World Refugees in Arizona | Create infographics

“It will not be numbers that we can’t handle at all,” said Craig Thoresen, executive director of the Phoenix branch of Refugee Focus, a division of Lutheran Social Services of the Southwest.

He said the allocation of refugees follows “patterns have been established over many years,” and that the infrastructure is in place to Arizona to handle the higher numbers.

Lutheran Social Services is one of nine agencies that work nationally with the State Department to resettle refugees, four of which operate in Arizona. Donna Magnuson, executive director of the Phoenix branch of the International Rescue Committee, said the new refugee admissions ceiling announced this week “is a start.”

“The numbers could have been higher to include more Syrians,” Magnuson said. “This is only a drop in a very large crisis.”

Obama said the U.S. would accept at least 10,000 Syrians in the coming year and a State Department official confirmed that number, even though admissions by country are not spelled out in the president’s directive.

The order says the U.S. will admit 34,000 refugees from the Near East/South Asia region, where Syria is located. Other allocations are 25,000 refugees from Africa, 13,000 from East Asia, 4,000 from Europe/Central Asia and 3,000 from Latin America/Caribbean. The remaining 6,000 are not allocated to a specific region.

Refugee rush

Number of refugees resettled in Arizona by fiscal year, according to the State Department’s Refugee Processing Center:

  • 2006: 1,648 refugees
  • 2007: 1,992 refugees
  • 2008: 3,005 refugees
  • 2009: 4,315 refugees
  • 2010: 3,400 refugees
  • 2011: 2,168 refugees
  • 2012: 2,234 refugees
  • 2013: 3,052 refugees
  • 2014: 2,964 refugees
  • 2015: 3,137 refugees
    Total: 27,915
  • Arizona refugee organizations have helped resettle 140 Syrian refugees, or 7.6 percent of the national total of about 1,800 since the Syrian Civil War erupted in March of 2011, according to the Refugee Processing Center. Only four states have received more.

    Some have raised concerns that Islamic militants might slip into the country under the guise that they are refugees. That argument was raised Thursday in a Senate Judiciary Committee hearing in which Sen. Charles Grassley, R-Iowa, said “ISIS and other terrorist groups have made it abundantly clear that they will use the refugee crisis to try to enter the United States.”

    But State Department witnesses at that hearing said refugees go through a thorough background check before being admitted to this country.
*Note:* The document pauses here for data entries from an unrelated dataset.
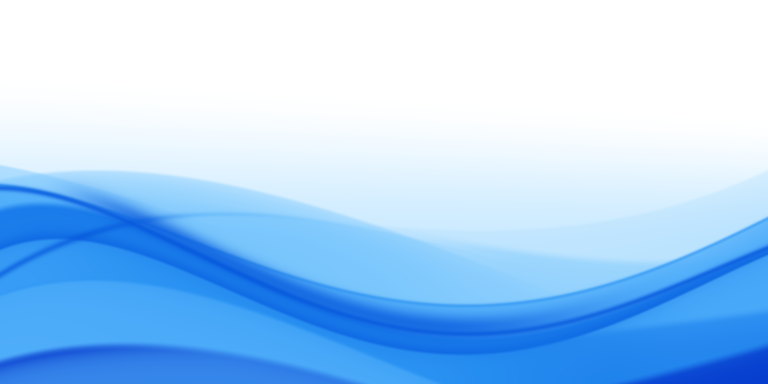
Give the GLSL for this background, as a Shadertoy shader.

```glsl
const vec3 WHITE = vec3(1.0);
const vec3 HAZE = vec3(0.80, 0.92, 1.0);
const vec3 PALE = vec3(0.67, 0.86, 0.99);
const vec3 SKY = vec3(0.46, 0.77, 0.99);
const vec3 AZURE = vec3(0.29, 0.67, 0.98);
const vec3 BLUE = vec3(0.17, 0.58, 0.95);
const vec3 ROYAL = vec3(0.07, 0.46, 0.91);
const vec3 COBALT = vec3(0.02, 0.34, 0.86);
const vec3 NAVY = vec3(0.01, 0.20, 0.79);

// Quartic through five heights, evenly spaced from x = 0 to x = 1
float curve(float x, float a, float b, float c, float d, float e) {
    float t = 4.0 * x;
    float d1 = b - a;
    float d2 = c - 2.0 * b + a;
    float d3 = d - 3.0 * c + 3.0 * b - a;
    float d4 = e - 4.0 * d + 6.0 * c - 4.0 * b + a;
    return a + t * (d1 + (t - 1.0) / 2.0 * (d2 + (t - 2.0) / 3.0 * (d3 + (t - 3.0) / 4.0 * d4)));
}

// Translucent sheet below an edge; opacity eases from rim to body over reach
vec3 veil(vec3 base, vec3 tint, float depth, float soft, float rim, float body, float reach) {
    float opacity = mix(body, rim, exp(-max(depth, 0.0) / reach));
    return mix(base, tint, opacity * smoothstep(-soft, soft, depth));
}

// Soft line around a signed distance
vec3 stroke(vec3 base, vec3 tint, float dist, float width, float strength) {
    float q = dist / width;
    return mix(base, tint, strength * exp(-q * q));
}

float fadeOut(float start, float end, float x) {
    return 1.0 - smoothstep(start, end, x);
}

// Pale sky and the distant sheets
vec3 backdrop(float x, float y) {
    vec3 col = mix(WHITE, HAZE, fadeOut(0.37, 0.82 - 0.12 * x, y));

    float swell = curve(x, 0.50, 0.47, 0.411, 0.414, 0.557) - y;
    col = veil(col, PALE, swell, 0.006, 0.30, 0.60, 0.12);

    float inner = curve(x, 0.60, 0.50, 0.406, 0.328, 0.349) - y;
    float right = smoothstep(0.45, 0.70, x);
    col = veil(col, SKY, inner, 0.014, 0.42 * right, 0.62 * right, 0.08);

    float crest = curve(x, 0.531, 0.536, 0.406, 0.214, 0.0) - y;
    float left = fadeOut(0.48, 0.85, x);
    col = veil(col, SKY, crest, 0.006, 0.38 * left, 0.85 * left, 0.06);

    float shoulder = curve(x, 0.57, 0.43, 0.28, 0.20, 0.20) - y;
    float corner = fadeOut(0.12, 0.45, x);
    return veil(col, SKY, shoulder, 0.005, 0.45 * corner, 0.50 * corner, 0.05);
}

// Folded ribbon sweeping across the width
vec3 ribbon(vec3 col, float x, float y, float arch) {
    float left = fadeOut(0.35, 0.75, x);
    col = veil(col, SKY, arch, 0.005, 0.45 * left, 0.85 * left, 0.08);
    col = stroke(col, AZURE, arch, 0.006, 0.35 * fadeOut(0.25, 0.48, x));

    float top = curve(x, 0.518, 0.372, 0.222, 0.237, 0.432) - y;
    col = veil(col, AZURE, top, 0.004, 0.72, 0.95, 0.04);
    col = stroke(col, BLUE, top, 0.005, 0.65);

    float belly = curve(x, 0.455, 0.352, 0.150, 0.160, 0.350) - y;
    col = veil(col, ROYAL, belly, 0.012, 0.88, 0.86, 0.06);

    float fold = curve(x, 0.510, 0.346, 0.154, 0.167, 0.354) - y;
    float middle = smoothstep(0.05, 0.20, x) * fadeOut(0.55, 0.90, x);
    col = stroke(col, COBALT, fold + 0.018, 0.030, 0.75 * middle);
    return stroke(col, COBALT, fold, 0.008, 0.75);
}

// Sheets in front of the ribbon
vec3 foreground(vec3 col, float x, float y, float arch) {
    float hem = curve(x, 0.349, 0.286, 0.099, 0.122, 0.336) - y;
    vec3 water = mix(BLUE, AZURE, smoothstep(0.62, 0.92, x));
    water = mix(water, AZURE, 0.45 * fadeOut(0.0, 0.25, x));
    col = stroke(col, COBALT, hem, 0.022, 0.45);
    col = veil(col, water, hem, 0.005, 0.78, 0.96, 0.04);

    float hill = curve(x, 0.232, 0.237, 0.06, -0.12, -0.20) - y;
    col = veil(col, mix(AZURE, SKY, 0.2), hill, 0.005, 0.55, 0.85, 0.06);
    col = stroke(col, BLUE, hill, 0.005, 0.45);
    col = stroke(col, COBALT, arch, 0.010, 0.65 * fadeOut(0.10, 0.28, x));

    float shelf = curve(x, -0.12, -0.04, 0.05, 0.125, 0.19) - y;
    float right = smoothstep(0.52, 0.82, x);
    col = veil(col, ROYAL, shelf, 0.014, 0.45 * right, 0.72 * right, 0.06);

    float base = curve(x, 0.057, 0.091, -0.02, -0.20, -0.40) - y;
    float dark = mix(0.45, 0.98, fadeOut(0.05, 0.32, x));
    col = veil(col, NAVY, base, 0.014, dark, 0.30, 0.025);

    float deep = curve(x, -0.42, -0.28, -0.15, -0.03, 0.10) - y;
    return veil(col, NAVY, deep, 0.014, 0.65, 0.90, 0.04);
}

void mainImage(out vec4 fragColor, in vec2 fragCoord) {
    vec2 uv = fragCoord / iResolution.xy;
    float arch = curve(uv.x, 0.284, 0.44, 0.396, 0.27, 0.14) - uv.y;
    vec3 col = backdrop(uv.x, uv.y);
    col = ribbon(col, uv.x, uv.y, arch);
    col = foreground(col, uv.x, uv.y, arch);
    fragColor = vec4(col, 1.0);
}
```
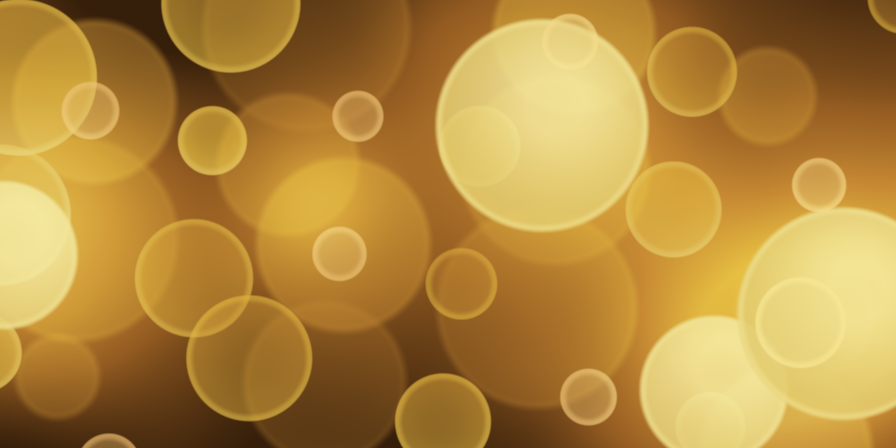
Reproduce this background procedurally as a WebGL 2 fragment shader.

```glsl
#version 300 es
precision highp float;
// Golden bokeh: translucent rimmed discs drifting over a dark amber haze.
// A few light sources warm a smooth tone field; layers of scattered discs,
// from blurred to sharp, are then blended over it and pick up that light.

uniform vec2 u_resolution;
out vec4 fragColor;

float hash(vec2 p) {
    return fract(sin(dot(p, vec2(127.1, 311.7))) * 43758.5453);
}

float noise(vec2 p) {
    vec2 cell = floor(p), f = fract(p);
    f = f * f * (3.0 - 2.0 * f);
    return mix(mix(hash(cell), hash(cell + vec2(1, 0)), f.x),
               mix(hash(cell + vec2(0, 1)), hash(cell + vec2(1, 1)), f.x), f.y);
}

// Colour ramp: 0 umber, 1 brown, 2 amber, 3 gold, 4 straw, 5 cream
vec3 tone(float t) {
    vec3 c = mix(vec3(0.21, 0.12, 0.04), vec3(0.58, 0.36, 0.13), clamp(t, 0.0, 1.0));
    c = mix(c, vec3(0.78, 0.54, 0.20), clamp(t - 1.0, 0.0, 1.0));
    c = mix(c, vec3(0.91, 0.76, 0.26), clamp(t - 2.0, 0.0, 1.0));
    c = mix(c, vec3(0.89, 0.80, 0.44), clamp(t - 3.0, 0.0, 1.0));
    return mix(c, vec3(0.97, 0.94, 0.67), clamp(t - 4.0, 0.0, 1.0));
}

// Blends one disc over col, with a brighter band just inside its edge
vec3 addDisc(vec3 col, vec2 d, float radius, float blur, vec3 tint, float fill, vec3 rimTint, float rim) {
    float s = length(d) - radius;
    blur = max(blur, 0.8 / u_resolution.y);
    float inside = 1.0 - smoothstep(-blur, blur, s);
    float band = inside * smoothstep(-0.02, -0.005, s);
    float body = 0.85 + 0.15 * smoothstep(0.2, 1.0, length(d) / radius);
    col = mix(col, tint, fill * body * inside);
    return mix(col, rimTint, rim * band);
}

// Evenly spread points over a slightly enlarged canvas
vec2 scatter(float i, vec2 start) {
    return vec2(2.1, 1.1) * fract(start + i * vec2(0.7549, 0.5698)) - 0.05;
}

// Main light sources, mostly along the right side
vec2 lightCentre(float i) {
    return vec2(2, 1) * fract(vec2(0.605 + 0.4 * sin(0.5 * i), 0.72 + 0.41 * sqrt(i)));
}

void main() {
    vec2 p = gl_FragCoord.xy / u_resolution * vec2(2, 1);

    // Light field
    float glow = 0.0;
    for (float i = 0.0; i < 4.0; i++) {
        vec2 d = p - lightCentre(i) - vec2(0.05, 0.04);
        glow += exp(-10.0 * dot(d, d));
    }
    vec2 ember = p - vec2(0.70, 0.54);
    glow = min(glow + 0.65 * exp(-35.0 * dot(ember, ember)), 1.1);

    // Amber haze, darker towards top and bottom
    float middle = exp(-7.0 * (p.y - 0.47) * (p.y - 0.47));
    float haze = noise(p * 2.6 + 3.0) * 0.7 + noise(p * 5.2) * 0.3;
    vec3 col = tone(-0.15 + 0.9 * middle + 0.9 * (haze - 0.4) + 2.0 * glow);

    // Distant blurred discs
    for (float i = 0.0; i < 13.0; i++) {
        float size = hash(vec2(i, 1.7)), strength = hash(vec2(i, 5.3));
        vec3 tint = tone(1.55 + 0.5 * strength + 1.8 * glow);
        col = addDisc(col, p - scatter(i, vec2(0.33, 0.62)), mix(0.09, 0.24, size), 0.012,
                      tint, mix(0.25, 0.5, strength), tint, 0.12);
    }

    // Golden discs with clear rims
    for (float i = 0.0; i < 14.0; i++) {
        float size = hash(vec2(i, 9.1)), strength = hash(vec2(i, 2.9));
        vec2 d = p - scatter(i, vec2(0.23, 0.39));
        float radius = mix(0.07, 0.25, size * size);
        float shade = 2.0 + 0.7 * strength + 1.3 * glow - 0.25 * d.y / radius;
        col = addDisc(col, d, radius, 0.003, tone(shade), mix(0.35, 0.7, strength),
                      tone(shade + 0.7), 0.42);
    }

    // Large luminous discs at the light sources
    for (float i = 0.0; i < 4.0; i++) {
        vec2 d = p - lightCentre(i);
        vec2 core = d - vec2(0.03, 0.05);
        float shade = 3.75 + 1.4 * exp(-28.0 * dot(core, core));
        col = addDisc(col, d, 0.2 + 0.036 * cos(3.1416 * i), 0.007, tone(shade), 0.86,
                      tone(4.7), 0.5);
    }

    // Small pale discs in front
    for (float i = 0.0; i < 8.0; i++) {
        float size = hash(vec2(i, 7.7));
        vec3 tint = mix(vec3(0.86, 0.66, 0.36), tone(4.4), clamp(glow, 0.0, 1.0));
        col = addDisc(col, p - scatter(i, vec2(0.12, 0.73)), mix(0.055, 0.13, size * size), 0.003,
                      tint, 0.45, tint + 0.07, 0.5);
    }

    fragColor = vec4(col, 1.0);
}
```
Magnuson said that even a fast-tracked application would take months and that it will more likely take 18 months for Syrians starting the process now to show up in Arizona in significant numbers.

    Thoresen said the process can take even longer, citing one Syrian family that his group welcomed last month – three years after leaving Syria for Jordan.

    “If you were ISIS there’s a lot quicker ways to come into the United States than a three-year process of getting refugee status through Jordan or Turkey or Lebanon,” he said. “Terrorists don’t come through refugee channels.”

    Rep. Ruben Gallego, D-Phoenix, said that in addition to our “particular calling as a country to take in refugees,” the U.S. has a responsibility to accept its share. And we should welcome them, he said.

    “Refugees when they come to the United States end up being the best citizens of this country,” Gallego said. “They’re so grateful to have the opportunity to live in a stable country that’s going to take care of them in their hour of need.”

    Magnuson said her organization’s role is to help all refugees adjust to life in a “brand new environment,” emphasizing basic necessities of employment, education, language, as well as learning about things like leases and rent.

    “The Syrians being one of those (populations), have done pretty well so far from what we’ve seen,” Magnuson said.

    Gallego said the presence of middle class Syrians and other Middle Easterners would be a welcome addition to Phoenix. And Syrians have adapted to life well in Arizona, according to representatives from refugee processing centers in the state.

    “We are a country of immigrants. We’re a country that took in some of the first refugees from all over the world,” Gallego said, “We should continue that legacy.”